Cybersecurity for Electricity Utilities: Where to Begin?
Whitepaper for Electrical Engineers
In 2017, there were more than 500,000 attempts to attack targets in cyberspace every minute. Fast forward to 2021 and we’re starting to see the effects. From the raiding of company email servers to the shutdown of 45% of the US fuel pipeline, infrastructure is emerging as a profitable target for malicious actors.
Digitisation trends of infrastructure networks may provide benefits for maintenance and operations, but they also introduce risk for opportunists and sophisticated cyber criminals to attack power systems.
In the past, power systems protection and control technology was secured by physical means. Traditional SCADA control telecommunications infrastructure was isolated from the general public, and security scrutiny remained entirely on preventing internal threats.
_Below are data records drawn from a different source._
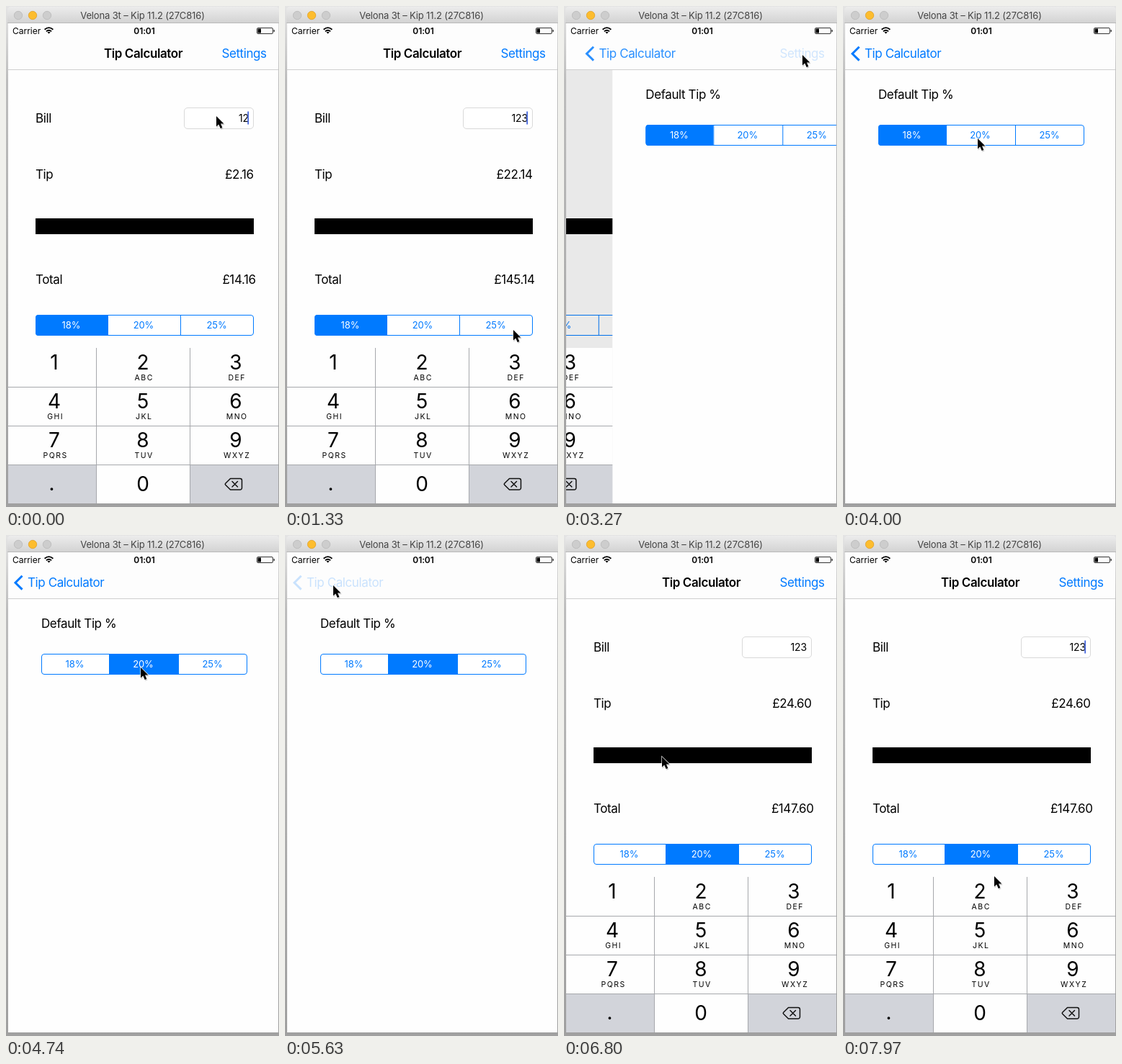
Animation, 379 px wide and 696 px high, one loop 8000 ms. Source, as an HTML page:

```html
<!DOCTYPE html>
<html lang="en">
<head>
<meta charset="utf-8">
<title>Tip Calculator</title>
<style>
  html, body { margin: 0; width: 100%; height: 100%; overflow: hidden; background: #b0b0b0; }
  svg { display: block; width: 100%; height: 100%; }
  text { font-family: Inter, sans-serif; font-size: 17px; letter-spacing: -0.4px; white-space: pre; }
</style>
</head>
<body>
<svg id="stage" viewBox="0 0 379 696" xmlns="http://www.w3.org/2000/svg"></svg>
<script>
const BLUE = '#007aff';
const LOOP = 8000;
const WIDTH = 375;

function text(x, y, str, o = {}) {
  const { size = 17, anchor = 'start', fill = '#000', weight = 400, gap = -0.4, id = '' } = o;
  return `<text ${id && `id="${id}"`} x="${x}" y="${y}" text-anchor="${anchor}" fill="${fill}"
    style="font-size:${size}px;font-weight:${weight};letter-spacing:${gap}px">${str}</text>`;
}

function rect(x, y, w, h, fill, extra = '') {
  return `<rect x="${x}" y="${y}" width="${w}" height="${h}" fill="${fill}" ${extra}/>`;
}

function line(x1, y1, x2, y2, color) {
  return `<path d="M${x1} ${y1}L${x2} ${y2}" stroke="${color}"/>`;
}

// Segmented control; edges are the x positions of its borders and dividers.
function segments(id, y, edges) {
  const left = edges[0], w = edges[3] - left;
  const parts = ['18%', '20%', '25%'].map((label, i) => {
    const a = edges[i], b = edges[i + 1];
    return rect(a, y, b - a, 29, '#fff', 'class="cell"') +
      text((a + b) / 2 - 0.5, y + 19, label,
        { size: 13, anchor: 'middle', gap: -0.1, fill: BLUE });
  }).join('');
  return `<clipPath id="${id}Clip">${rect(left, y, w, 29, '#000', 'rx="4"')}</clipPath>
    <g id="${id}"><g clip-path="url(#${id}Clip)">${parts}</g>
    ${line(edges[1] + 0.5, y, edges[1] + 0.5, y + 29, BLUE)}
    ${line(edges[2] + 0.5, y, edges[2] + 0.5, y + 29, BLUE)}
    ${rect(left + 0.5, y + 0.5, w - 1, 28, 'none', `stroke="${BLUE}" rx="3.5"`)}</g>`;
}

function keypad() {
  const centers = [67, 190, 319];
  const letters = ['', 'ABC', 'DEF', 'GHI', 'JKL', 'MNO', 'PQRS', 'TUV', 'WXYZ'];
  const grid = '#a6a8ac';
  let out = rect(3, 475, 375, 216, '#fefefe') +
    rect(3, 638, 122, 53, '#d2d4da') + rect(256, 638, 122, 53, '#d2d4da');
  letters.forEach((word, i) => {
    const x = centers[i % 3], y = 505 + 54 * Math.floor(i / 3);
    out += text(x, y, i + 1, { size: 28, anchor: 'middle', gap: 0 }) +
      text(x + 1.7, y + 15.3, word, { size: 10.5, anchor: 'middle', gap: 1.5 });
  });
  out += text(190, 674, '0', { size: 28, anchor: 'middle', gap: 0 }) +
    text(63.5, 672.5, '.', { size: 26, anchor: 'middle', gap: 0, weight: 500 });
  for (const y of [529.5, 583.5, 637.5]) out += line(3, y, 378, y, grid);
  for (const x of [125.5, 255.5]) out += line(x, 475, x, 691, grid);
  return out + `<path d="M311.5 656.5H325a2.5 2.5 0 0 1 2.5 2.5v10.500a2.500 2.500 0 0 1-2.500 2.500H311.500L304.700 665.300q-1-1 0-2Z
    M314 660.500l7.500 7.500M321.500 660.500l-7.500 7.500" fill="none" stroke="#111" stroke-width="1.500"
    stroke-linecap="round" stroke-linejoin="round"/>`;
}

function light(x, fill, stroke) {
  return `<circle cx="${x}" cy="13" r="5.7" fill="${fill}" stroke="${stroke}" stroke-width=".8"/>`;
}

const stage = document.getElementById('stage');
stage.innerHTML = `
<defs>
  <linearGradient id="bar" x2="0" y2="1"><stop stop-color="#ececec"/><stop offset="1" stop-color="#d2d2d2"/></linearGradient>
  <linearGradient id="desk" x2="0" y2="1"><stop stop-color="#e4e4e4"/><stop offset=".15" stop-color="#bdbdbd"/><stop offset="1" stop-color="#a0a0a0"/></linearGradient>
  <clipPath id="screen">${rect(3, 24, 375, 667, '#000')}</clipPath>
</defs>
${rect(0, 0, 379, 696, 'url(#desk)')}
<path d="M2 24V6q0-5 5-5H374q5 0 5 5V24Z" fill="url(#bar)"/>
${line(2, 23.5, 379, 23.5, '#b9b9b9')}
${light(17, '#cdcdcd', '#b9b9b9')}${light(37, '#fdbd2e', '#e0a028')}${light(57, '#cdcdcd', '#b9b9b9')}
${text(189.5, 18, 'Velona 3t – Kip 11.2 (27C816)', { size: 13, anchor: 'middle', fill: '#444', gap: -0.15 })}
<g clip-path="url(#screen)">
  ${rect(3, 24, 375, 667, '#fefefe')}
  <g id="home">
    ${text(41, 161.5, 'Bill')}${text(41, 239.5, 'Tip')}${text(41, 385.5, 'Total')}
    ${rect(247.5, 141.5, 96, 29, '#fff', 'stroke="#d9d9d9" rx="4.5"')}
    ${text(337, 160.5, '', { id: 'bill', size: 14, anchor: 'end', gap: -0.1 })}
    ${rect(335.3, 146.500, 1.800, 18, '#4466dd', 'id="caret"')}
    ${text(343.6, 239.5, '', { id: 'tip', anchor: 'end' })}
    ${text(346.6, 385.5, '', { id: 'total', anchor: 'end' })}
    ${rect(41, 295, 303, 22, '#000')}
    ${segments('rate', 429, [41, 141, 242, 344])}
  </g>
  ${rect(3, 24, 375, 667, '#000', 'id="dim"')}
  <g id="prefs">
    ${rect(3, 24, 375, 667, '#fefefe')}
    ${text(49, 128.5, 'Default Tip %')}
    ${segments('preset', 165, [49, 143, 239, 335])}
  </g>
  <g id="keypad">${keypad()}</g>
  ${rect(3, 24, 375, 64, '#fdfdfd')}
  ${line(3, 88.5, 378, 88.5, '#cfcfcf')}
  ${text(190.5, 72, 'Tip Calculator', { id: 'title', anchor: 'middle', weight: 600 })}
  ${text(361.7, 72, 'Settings', { id: 'settings', anchor: 'end', fill: BLUE })}
  <g id="back">
    <path d="M22.500 56.800L13 66.200L22.500 75.600" fill="none" stroke="${BLUE}" stroke-width="3"/>
    ${text(30, 72, 'Tip Calculator', { fill: BLUE })}
  </g>
  ${text(9, 38.5, 'Carrier', { size: 12, gap: 0 })}
  ${text(192, 38.5, '01:01', { size: 12, anchor: 'middle', weight: 600, gap: -0.1 })}
  <g fill="none" stroke="#000" stroke-width="1.800">
    <path d="M53.600 32.700q5.900-5.200 11.800 0M55.900 35.200q3.600-3 7.200 0"/>
    <path d="M59.500 38.600l-2.100-2q2.100-1.500 4.200 0Z" fill="#000" stroke="none"/>
  </g>
  ${rect(348.5, 30.5, 22, 8, 'none', 'stroke="#333" rx="1.500"')}
  ${rect(349.500, 31.500, 4.500, 6, '#000')}${rect(371.500, 33, 1.500, 3, '#333', 'rx=".7"')}
</g>
<g id="cursor">
  <path d="M.5 1.500V16.500L4 13.300L6.400 18.700L9.500 17.400L7.200 12.200H11.800Z" fill="#000" opacity=".2"/>
  <path d="M0 0V14.500L3.300 11.400L5.700 17L8.400 15.900L6 10.400H10.500Z" fill="#000" stroke="#fff" stroke-width="1.300" paint-order="stroke"/>
</g>`;

const el = id => document.getElementById(id);
const shift = (id, x, y = 0) => el(id).setAttribute('transform', `translate(${x} ${y})`);
const fade = (id, v) => el(id).setAttribute('opacity', v);
const between = (k, a, b) => k >= a && k < b;

// Pointer stops: step, x, y.
const path = [
  [0, 292, 153], [1, 275, 190], [3, 220, 320], [5, 192, 425], [7, 280, 440],
  [9, 317, 450], [11, 317, 450], [13, 340, 300], [14, 346, 220], [15, 343, 150],
  [17, 335, 105], [19, 331, 68], [22, 331, 68], [23, 340, 70], [24, 325, 82],
  [26, 215, 164], [27, 187, 184], [32, 187, 184], [34, 95, 95], [35, 67, 70],
  [43, 67, 70], [44, 76, 96], [45, 100, 200], [46, 136, 308], [48, 135, 311],
  [49, 135, 311], [51, 152, 380], [53, 204, 466], [54, 210, 474]
];

function pointer(k) {
  const i = path.findIndex(p => p[0] >= k);
  if (i < 0) return path[path.length - 1].slice(1);
  if (i === 0) return path[0].slice(1);
  const [k0, x0, y0] = path[i - 1], [k1, x1, y1] = path[i];
  const u = (k - k0) / (k1 - k0);
  return [x0 + (x1 - x0) * u, y0 + (y1 - y0) * u];
}

function stepAt(t) {
  return t < 6655 ? Math.floor((t + 8) / 148.1) : 45 + Math.floor((t - 6655) / 145);
}

function ease(u) {
  const c = Math.min(1, Math.max(0, u));
  return 1 - (1 - c) ** 3;
}

function select(id, index) {
  const group = el(id);
  group.querySelectorAll('.cell').forEach((c, i) => c.setAttribute('fill', i === index ? BLUE : '#fff'));
  group.querySelectorAll('text').forEach((c, i) => c.setAttribute('fill', i === index ? '#fff' : BLUE));
}

function draw(t) {
  const k = stepAt(t);
  const bill = k < 5 ? 12 : 123;
  const rate = k < 11 ? 0 : k < 31 ? 2 : 1;
  const tip = bill * [18, 20, 25][rate] / 100;
  el('bill').textContent = bill;
  el('tip').textContent = '£' + tip.toFixed(2);
  el('total').textContent = '£' + (bill + tip).toFixed(2);
  select('rate', rate);
  select('preset', k < 31 ? 0 : 1);

  const caretOn = k < 2 || between(k, 5, 11) || between(k, 14, 20) || between(k, 47, 51) || k >= 53;
  fade('caret', caretOn ? 1 : 0);

  const p = k < 30 ? ease((k - 20.4) / 3.6) : 1 - ease((k - 38.4) / 3.6);
  shift('home', -0.3 * WIDTH * p);
  shift('prefs', WIDTH * (1 - p));
  shift('keypad', -WIDTH * p);
  fade('dim', 0.1 * p);
  shift('title', -108 * p);
  fade('title', Math.max(0, 1 - 1.4 * p));
  fade('settings', k === 20 ? 0.2 : 1 - p);
  shift('back', 108 * (1 - p));
  fade('back', between(k, 37, 39) ? 0.2 : p);

  shift('cursor', ...pointer(k));
}

function tick(now) {
  draw(now % LOOP);
  requestAnimationFrame(tick);
}
draw(0);
requestAnimationFrame(tick);
</script>
</body>
</html>
```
Today, new control and automation equipment is leveraging our global learnings of the internet, transitioning to using the Internet Protocol (IP) stack as the primary means of communications. There are many advantages in doing this, provided that vendors adopt the same IT network management standards that are currently used in securing traditional business computing assets, but this also increases the attack surface and exposes assets previously inaccessible by external threats.
“The IEEE 1686 Cyber Security Standard will set the benchmark for IED manufacturers in the future,” says NOJA Power Group Managing Director Neil O’Sullivan.
“Customers serious about cyber security should be making sure their suppliers have IEEE 1686 and IEC 62351 compliance roadmaps.”
As equipment vendors such as NOJA Power implement cybersecurity systems in these connected protection devices, a working understanding of electrical system cybersecurity becomes an important skill for the electrical engineer.
In this whitepaper we provide an overview of cybersecurity standards applicable to electrical engineering contexts, including IEEE and IEC standards viewpoints.